*Supplied material*:
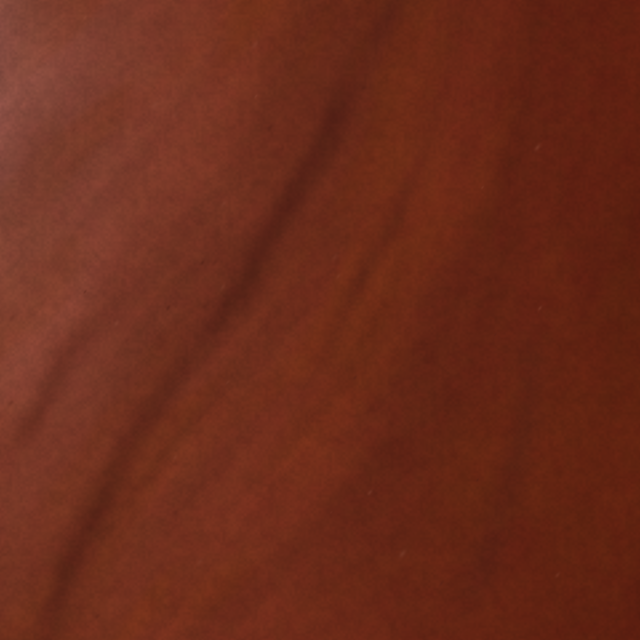
Reproduce this texture procedurally as a Shadertoy shader.

```glsl
const vec3 SHADOW_RED = vec3(0.342, 0.108, 0.055);
const vec3 MID_RED = vec3(0.432, 0.165, 0.090);
const vec3 SHEEN_ROSE = vec3(0.550, 0.325, 0.285);
const vec3 VEIN_BROWN = vec3(0.310, 0.120, 0.080);
const vec3 AMBER = vec3(0.450, 0.190, 0.070);
const vec3 FLECK_PALE = vec3(0.580, 0.320, 0.240);

float hash(vec2 p) {
    return fract(sin(dot(p, vec2(127.1, 311.7))) * 43758.5453);
}

float noise(vec2 p) {
    vec2 cell = floor(p);
    vec2 f = fract(p);
    vec2 w = f * f * (3.0 - 2.0 * f);
    float low = mix(hash(cell), hash(cell + vec2(1.0, 0.0)), w.x);
    float high = mix(hash(cell + vec2(0.0, 1.0)), hash(cell + vec2(1.0)), w.x);
    return mix(low, high, w.y);
}

float fbm(vec2 p, int octaves) {
    float sum = 0.0;
    float total = 0.0;
    float amp = 0.5;
    for (int i = 0; i < octaves; i++) {
        sum += amp * noise(p);
        total += amp;
        amp *= 0.5;
        p = mat2(1.6, 1.2, -1.2, 1.6) * p + 7.3;
    }
    return sum / total;
}

// Soft band around a centre line
float band(float offset, float width) {
    float d = offset / width;
    return exp(-d * d);
}

// Fades in and out between two heights
float span(float y, float from, float to, float soft) {
    return smoothstep(from - soft, from + soft, y)
         * (1.0 - smoothstep(to - soft, to + soft, y));
}

// Coordinates that run across and along the leaning grain
vec2 grainSpace(vec2 uv) {
    float lean = mix(0.85, 0.15, smoothstep(0.3, 1.0, uv.x));
    float bend = 0.05 * (fbm(uv * 3.0, 2) - 0.5);
    return vec2(uv.x - lean * (uv.y - 0.5) + bend, uv.y);
}

float veins(vec2 uv) {
    float wobble = 0.035 * (fbm(uv * vec2(6.0, 9.0), 3) - 0.5);
    float x = uv.x + wobble;
    float y = uv.y;
    float mainLine = 0.06 + 0.56 * y - 0.03 * sin(6.283 * y) * (1.0 - y);
    float rightLine = 0.825 - 0.6 * pow(max(0.45 - y, 0.0), 2.0);
    float leftLine = 0.02 + 0.62 * (y - 0.30);
    float innerLine = 0.46 + 0.50 * (y - 0.36);
    float patchy = 0.35 + 0.9 * fbm(uv * vec2(14.0, 9.0), 2);
    float v = 0.42 * band(x - mainLine, 0.022);
    v += 0.25 * band(x - mainLine + 0.005, 0.048);
    v += 0.45 * band(x - rightLine, 0.024) * span(y, 0.06, 0.48, 0.08);
    v += 0.38 * band(x - leftLine, 0.028) * span(y, 0.25, 0.55, 0.08);
    v += 0.35 * band(x - innerLine, 0.015) * span(y, 0.36, 0.72, 0.08);
    return v * patchy * 1.1;
}

// Thin slanted streaks, strongest low in the middle
float streaks(vec2 uv, vec2 grain) {
    float fine = fbm(vec2(grain.x * 30.0, grain.y * 4.0), 2) - 0.5;
    float broad = noise(vec2(grain.x * 11.0 + 5.0, grain.y * 1.8)) - 0.5;
    vec2 d = uv - vec2(0.42, 0.25);
    float centre = exp(-5.0 * dot(d, d));
    return fine * (0.5 + 0.8 * centre) + 0.6 * broad;
}

// Scattered tiny flecks, each a soft ellipse
float flecks(vec2 uv, float seed) {
    float mask = 0.0;
    for (int i = 0; i < 24; i++) {
        float id = float(i) + seed;
        vec2 d = uv - vec2(hash(vec2(id, 1.7)), hash(vec2(id, 5.3)));
        d.x -= 0.5 * d.y;
        float size = mix(0.0015, 0.004, hash(vec2(id, 9.1)));
        float strength = mix(0.2, 0.7, hash(vec2(id, 3.9)));
        mask = max(mask, strength * band(length(d * vec2(1.0, 0.7)), size));
    }
    return mask;
}

void mainImage(out vec4 fragColor, in vec2 fragCoord) {
    vec2 uv = fragCoord / iResolution.xy;
    vec2 grain = grainSpace(uv);
    float cloud = fbm(uv * 4.0 + 2.0, 4) - 0.5;

    // Light falls from the upper left
    float shade = smoothstep(0.2, 1.1, uv.x + 0.15 * (0.5 - uv.y) + 0.22 * cloud);
    vec3 color = mix(MID_RED, SHADOW_RED, 0.9 * shade);
    float sheen = exp(-length((uv - vec2(-0.05, 0.84)) * vec2(3.6, 2.0)) * 1.1);
    color = mix(color, SHEEN_ROSE, clamp(sheen * (1.15 + 0.7 * cloud), 0.0, 1.0));

    // Warm patches, streaks and dark veins
    float warm = smoothstep(0.42, 0.72, fbm(grain * vec2(9.0, 4.0) + 11.0, 3));
    color = mix(color, AMBER, 0.4 * warm * (1.0 - sheen) * (1.0 - 0.5 * shade));
    color *= 1.0 + 0.13 * streaks(uv, grain) + 0.14 * cloud;
    color = mix(color, VEIN_BROWN, clamp(veins(uv), 0.0, 0.8));

    // Fine surface grain and flecks
    float blotch = fbm(uv * 24.0 + 4.0, 2) - 0.5;
    float mottle = fbm(uv * 80.0, 3) - 0.5;
    float dust = noise(uv * 240.0) - 0.5;
    color *= 1.0 + 0.05 * blotch + 0.11 * mottle + 0.075 * dust;
    color.g += 0.012 * (noise(uv * 55.0 + 31.0) - 0.5);
    color = mix(color, FLECK_PALE, 0.5 * flecks(uv, 20.0));
    color = mix(color, VEIN_BROWN, 0.7 * flecks(uv, 60.0));

    fragColor = vec4(color, 1.0);
}
```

*What the exercise asks*:
Repeat the material above verbatim, with no pictures in the output.

*Output*:
Reproduce this texture procedurally as a Shadertoy shader.

```glsl
const vec3 SHADOW_RED = vec3(0.342, 0.108, 0.055);
const vec3 MID_RED = vec3(0.432, 0.165, 0.090);
const vec3 SHEEN_ROSE = vec3(0.550, 0.325, 0.285);
const vec3 VEIN_BROWN = vec3(0.310, 0.120, 0.080);
const vec3 AMBER = vec3(0.450, 0.190, 0.070);
const vec3 FLECK_PALE = vec3(0.580, 0.320, 0.240);

float hash(vec2 p) {
    return fract(sin(dot(p, vec2(127.1, 311.7))) * 43758.5453);
}

float noise(vec2 p) {
    vec2 cell = floor(p);
    vec2 f = fract(p);
    vec2 w = f * f * (3.0 - 2.0 * f);
    float low = mix(hash(cell), hash(cell + vec2(1.0, 0.0)), w.x);
    float high = mix(hash(cell + vec2(0.0, 1.0)), hash(cell + vec2(1.0)), w.x);
    return mix(low, high, w.y);
}

float fbm(vec2 p, int octaves) {
    float sum = 0.0;
    float total = 0.0;
    float amp = 0.5;
    for (int i = 0; i < octaves; i++) {
        sum += amp * noise(p);
        total += amp;
        amp *= 0.5;
        p = mat2(1.6, 1.2, -1.2, 1.6) * p + 7.3;
    }
    return sum / total;
}

// Soft band around a centre line
float band(float offset, float width) {
    float d = offset / width;
    return exp(-d * d);
}

// Fades in and out between two heights
float span(float y, float from, float to, float soft) {
    return smoothstep(from - soft, from + soft, y)
         * (1.0 - smoothstep(to - soft, to + soft, y));
}

// Coordinates that run across and along the leaning grain
vec2 grainSpace(vec2 uv) {
    float lean = mix(0.85, 0.15, smoothstep(0.3, 1.0, uv.x));
    float bend = 0.05 * (fbm(uv * 3.0, 2) - 0.5);
    return vec2(uv.x - lean * (uv.y - 0.5) + bend, uv.y);
}

float veins(vec2 uv) {
    float wobble = 0.035 * (fbm(uv * vec2(6.0, 9.0), 3) - 0.5);
    float x = uv.x + wobble;
    float y = uv.y;
    float mainLine = 0.06 + 0.56 * y - 0.03 * sin(6.283 * y) * (1.0 - y);
    float rightLine = 0.825 - 0.6 * pow(max(0.45 - y, 0.0), 2.0);
    float leftLine = 0.02 + 0.62 * (y - 0.30);
    float innerLine = 0.46 + 0.50 * (y - 0.36);
    float patchy = 0.35 + 0.9 * fbm(uv * vec2(14.0, 9.0), 2);
    float v = 0.42 * band(x - mainLine, 0.022);
    v += 0.25 * band(x - mainLine + 0.005, 0.048);
    v += 0.45 * band(x - rightLine, 0.024) * span(y, 0.06, 0.48, 0.08);
    v += 0.38 * band(x - leftLine, 0.028) * span(y, 0.25, 0.55, 0.08);
    v += 0.35 * band(x - innerLine, 0.015) * span(y, 0.36, 0.72, 0.08);
    return v * patchy * 1.1;
}

// Thin slanted streaks, strongest low in the middle
float streaks(vec2 uv, vec2 grain) {
    float fine = fbm(vec2(grain.x * 30.0, grain.y * 4.0), 2) - 0.5;
    float broad = noise(vec2(grain.x * 11.0 + 5.0, grain.y * 1.8)) - 0.5;
    vec2 d = uv - vec2(0.42, 0.25);
    float centre = exp(-5.0 * dot(d, d));
    return fine * (0.5 + 0.8 * centre) + 0.6 * broad;
}

// Scattered tiny flecks, each a soft ellipse
float flecks(vec2 uv, float seed) {
    float mask = 0.0;
    for (int i = 0; i < 24; i++) {
        float id = float(i) + seed;
        vec2 d = uv - vec2(hash(vec2(id, 1.7)), hash(vec2(id, 5.3)));
        d.x -= 0.5 * d.y;
        float size = mix(0.0015, 0.004, hash(vec2(id, 9.1)));
        float strength = mix(0.2, 0.7, hash(vec2(id, 3.9)));
        mask = max(mask, strength * band(length(d * vec2(1.0, 0.7)), size));
    }
    return mask;
}

void mainImage(out vec4 fragColor, in vec2 fragCoord) {
    vec2 uv = fragCoord / iResolution.xy;
    vec2 grain = grainSpace(uv);
    float cloud = fbm(uv * 4.0 + 2.0, 4) - 0.5;

    // Light falls from the upper left
    float shade = smoothstep(0.2, 1.1, uv.x + 0.15 * (0.5 - uv.y) + 0.22 * cloud);
    vec3 color = mix(MID_RED, SHADOW_RED, 0.9 * shade);
    float sheen = exp(-length((uv - vec2(-0.05, 0.84)) * vec2(3.6, 2.0)) * 1.1);
    color = mix(color, SHEEN_ROSE, clamp(sheen * (1.15 + 0.7 * cloud), 0.0, 1.0));

    // Warm patches, streaks and dark veins
    float warm = smoothstep(0.42, 0.72, fbm(grain * vec2(9.0, 4.0) + 11.0, 3));
    color = mix(color, AMBER, 0.4 * warm * (1.0 - sheen) * (1.0 - 0.5 * shade));
    color *= 1.0 + 0.13 * streaks(uv, grain) + 0.14 * cloud;
    color = mix(color, VEIN_BROWN, clamp(veins(uv), 0.0, 0.8));

    // Fine surface grain and flecks
    float blotch = fbm(uv * 24.0 + 4.0, 2) - 0.5;
    float mottle = fbm(uv * 80.0, 3) - 0.5;
    float dust = noise(uv * 240.0) - 0.5;
    color *= 1.0 + 0.05 * blotch + 0.11 * mottle + 0.075 * dust;
    color.g += 0.012 * (noise(uv * 55.0 + 31.0) - 0.5);
    color = mix(color, FLECK_PALE, 0.5 * flecks(uv, 20.0));
    color = mix(color, VEIN_BROWN, 0.7 * flecks(uv, 60.0));

    fragColor = vec4(color, 1.0);
}
```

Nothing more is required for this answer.